from The American Heritage® Dictionary of the English Language, 4th Edition
- adj. Disposed to or characterized by contemplation. See Synonyms at pensive.
- n. A person given to contemplation.
- n. A member of a religious order that emphasizes meditation.
from Wiktionary, Creative Commons Attribution/Share-Alike License
- adj. Pertaining to one who contemplates or is introspective and thoughtful.
- adj. Pertaining especially to a contemplative Roman Catholic religious or one of the contemplative Roman Catholic religious orders.
- n. Someone who has dedicated themselves to religious contemplation.
from the GNU version of the Collaborative International Dictionary of English
- adj. Pertaining to contemplation; addicted to, or employed in, contemplation; meditative.
- adj. Having the power of contemplation.
- n. A religious or either sex devoted to prayer and meditation, rather than to active works of charity.
from The Century Dictionary and Cyclopedia
- Given to or characterized by contemplation or continued and absorbed reflection; employed in reflection or study; reflective; meditative; thoughtful: as, a contemplative mind.
- Marked by contemplation; manifesting reflection or a studious habit.
- Relating or pertaining to contemplation or thought, as distinguished from action: as, contemplative philosophy; the contemplative faculty (that is, the faculty of cognition).
- n. One given to contemplation or deep thought, especially on religious subjects; a recluse; a hermit.
- n. Eccles., a friar of the order of Mary Magdalene.
from WordNet 3.0 Copyright 2006 by Princeton University.
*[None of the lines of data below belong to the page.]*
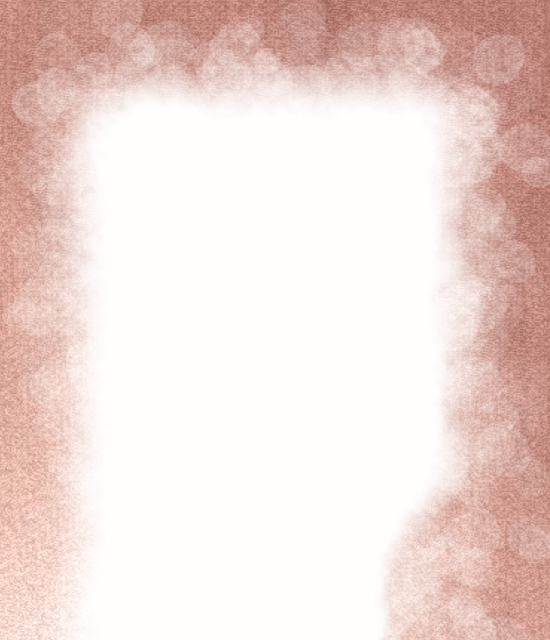
Write a Shadertoy shader that draws this background.

```glsl
float hash(vec2 p) {
    return fract(sin(dot(p, vec2(127.1, 311.7))) * 43758.5453);
}

float valueNoise(vec2 p) {
    vec2 cell = floor(p), f = fract(p);
    f = f * f * (3.0 - 2.0 * f);
    float low = mix(hash(cell), hash(cell + vec2(1, 0)), f.x);
    float high = mix(hash(cell + vec2(0, 1)), hash(cell + vec2(1, 1)), f.x);
    return mix(low, high, f.y);
}

float fbm(vec2 p) {
    float sum = 0.0, amplitude = 0.5;
    for (int i = 0; i < 5; i++) {
        sum += amplitude * valueNoise(p);
        p = mat2(1.6, 1.2, -1.2, 1.6) * p + 7.3;
        amplitude *= 0.5;
    }
    return sum;
}

float roundedBox(vec2 p, vec2 halfSize, float radius) {
    vec2 q = abs(p) - halfSize + radius;
    return length(max(q, 0.0)) + min(max(q.x, q.y), 0.0) - radius;
}

// Signed distance to the white area, cut back at the lower right
float paperDistance(vec2 p, float cutDepth) {
    float d = roundedBox(p - vec2(0.418, 0.34), vec2(0.276, 0.50), 0.07);
    float cut = smoothstep(0.30, 0.10, p.y) * smoothstep(0.42, 0.62, p.x);
    return d + cutDepth * cut;
}

// Point on an upside-down U: left side, top, right side
vec2 framePoint(float s, vec2 start, float width, float height) {
    float x = start.x + clamp(s - height, 0.0, width);
    float y = start.y + min(min(s, height), 2.0 * height + width - s);
    return vec2(x, y);
}

// Disc with a wavering outline and a faintly brighter rim
float bokehDisc(vec2 p, float radius, float phase) {
    float r = length(p) / radius;
    float turn = atan(p.y, p.x);
    r *= 1.0 + 0.06 * sin(2.0 * turn + phase) + 0.04 * sin(3.0 * turn - phase);
    return smoothstep(1.04, 0.95, r) * (0.85 + 0.2 * smoothstep(0.4, 1.0, r));
}

// Fraction of the backdrop left uncovered by the scattered discs
float discTransmission(vec2 p, int count, float mottling) {
    const float width = 0.61, height = 0.88;
    float through = 1.0;
    for (int i = 0; i < count; i++) {
        float id = float(i);
        float s = (id + hash(vec2(id, 1.0))) / float(count) * (2.0 * height + width);
        float angle = 6.2832 * hash(vec2(id, 2.0));
        float spread = 0.11 * hash(vec2(id, 3.0));
        vec2 center = framePoint(s, vec2(0.13, 0.0), width, height);
        center += spread * vec2(cos(angle), sin(angle));
        float radius = mix(0.020, 0.050, hash(vec2(id, 4.0)));
        float opacity = mix(0.04, 0.20, hash(vec2(id, 5.0))) * mottling;
        through *= 1.0 - opacity * bokehDisc(p - center, radius, angle * 3.0);
    }
    return through;
}

// Leathery grain, centred on zero
float leatherGrain(vec2 p) {
    float coarse = valueNoise(p * vec2(210.0, 250.0)) - 0.5;
    float fine = valueNoise(p * vec2(430.0, 470.0) + 9.0) - 0.5;
    return 0.5 * coarse + fine;
}

// Rose backdrop, darker at the top right and pale at the lower left
vec3 roseBackdrop(vec2 p, float aspect) {
    const vec3 topLeft = vec3(0.77, 0.545, 0.495);
    const vec3 topRight = vec3(0.71, 0.48, 0.44);
    const vec3 bottomLeft = vec3(1.00, 0.84, 0.78);
    const vec3 bottomRight = vec3(0.83, 0.62, 0.57);
    float across = p.x / aspect;
    float down = pow(clamp(1.0 - p.y, 0.0, 1.0), 1.35);
    vec3 color = mix(mix(topLeft, topRight, across), mix(bottomLeft, bottomRight, across), down);
    float streaks = fbm(p * vec2(55.0, 6.0)) - 0.48;
    float stains = fbm(p * 8.0) - 0.48;
    return color + 0.07 * streaks + 0.10 * stains;
}

void mainImage(out vec4 fragColor, in vec2 fragCoord) {
    const vec3 paperWhite = vec3(1.0, 0.995, 0.994);
    const vec3 mistWhite = vec3(1.0, 0.965, 0.955);
    vec2 p = fragCoord / iResolution.y;
    float aspect = iResolution.x / iResolution.y;

    float cloud = fbm(p * 17.0 + 3.0);
    float wisps = 1.0 - 2.0 * abs(fbm(p * 30.0 + 11.0) - 0.48);
    float fine = fbm(p * 75.0);

    // Discs and drifting mist over the backdrop
    vec3 color = roseBackdrop(p, aspect);
    float through = discTransmission(p, 250, 0.35 + 1.3 * fine);
    float mistFade = smoothstep(0.13, -0.03, paperDistance(p, 0.045));
    float mist = mistFade * smoothstep(0.1, 0.75, 0.65 * cloud + 0.35 * fine) * wisps;
    float cover = 1.0 - through * (1.0 - 0.85 * mist);
    color = mix(color, mistWhite, cover);

    // Pale glow in the lower left
    vec2 glowOffset = (p - vec2(0.13, -0.02)) / vec2(0.17, 0.15);
    color = mix(color, mistWhite, 0.6 * exp(-dot(glowOffset, glowOffset)));
    color += 0.17 * (1.0 - 0.6 * cover) * leatherGrain(p);

    // White centre with a feathered edge
    float raggedEdge = paperDistance(p, 0.10) + 0.05 * (cloud - 0.48) + 0.03 * (fine - 0.48);
    color = mix(color, paperWhite, smoothstep(0.06, -0.025, raggedEdge));

    fragColor = vec4(clamp(color, 0.0, 1.0), 1.0);
}
```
All rights reserved.
- adj. deeply or seriously thoughtful
- n. a person devoted to the contemplative life
His eyes were as black as a midnight ocean, his expression contemplative.
He stared out at the dust and mist blowing across the canyon, his expression contemplative, his mouth like a surgical wound.
McClure offers her reflections in contemplative, honest language, revealing her meaningful road to self-discovery.
The answer is probably an individual thing, though Carr suggests spending more time in contemplative mode than in online mode.
It was occasion'd by the fall of an apple, as he sat in contemplative mood.
Sometimes, as can happen in contemplative prayer, we're taken completely out of ourselves as we read, and return to ourselves refreshed. '
Meditations on the Apostles 'Creed in contemplative plainness and simplicity.
Rooted in contemplative spirituality, the memoir recounts her intense and vivid spiritual transformation.
The former, he declares, is "improper" art that excites desire or loathing; the latter, genuine art that holds the imagination in contemplative thrall by depicting "the most satisfying relations of the sensible."
And therefore in this simple staring we are one life and one spirit with God: and this I call a contemplative life.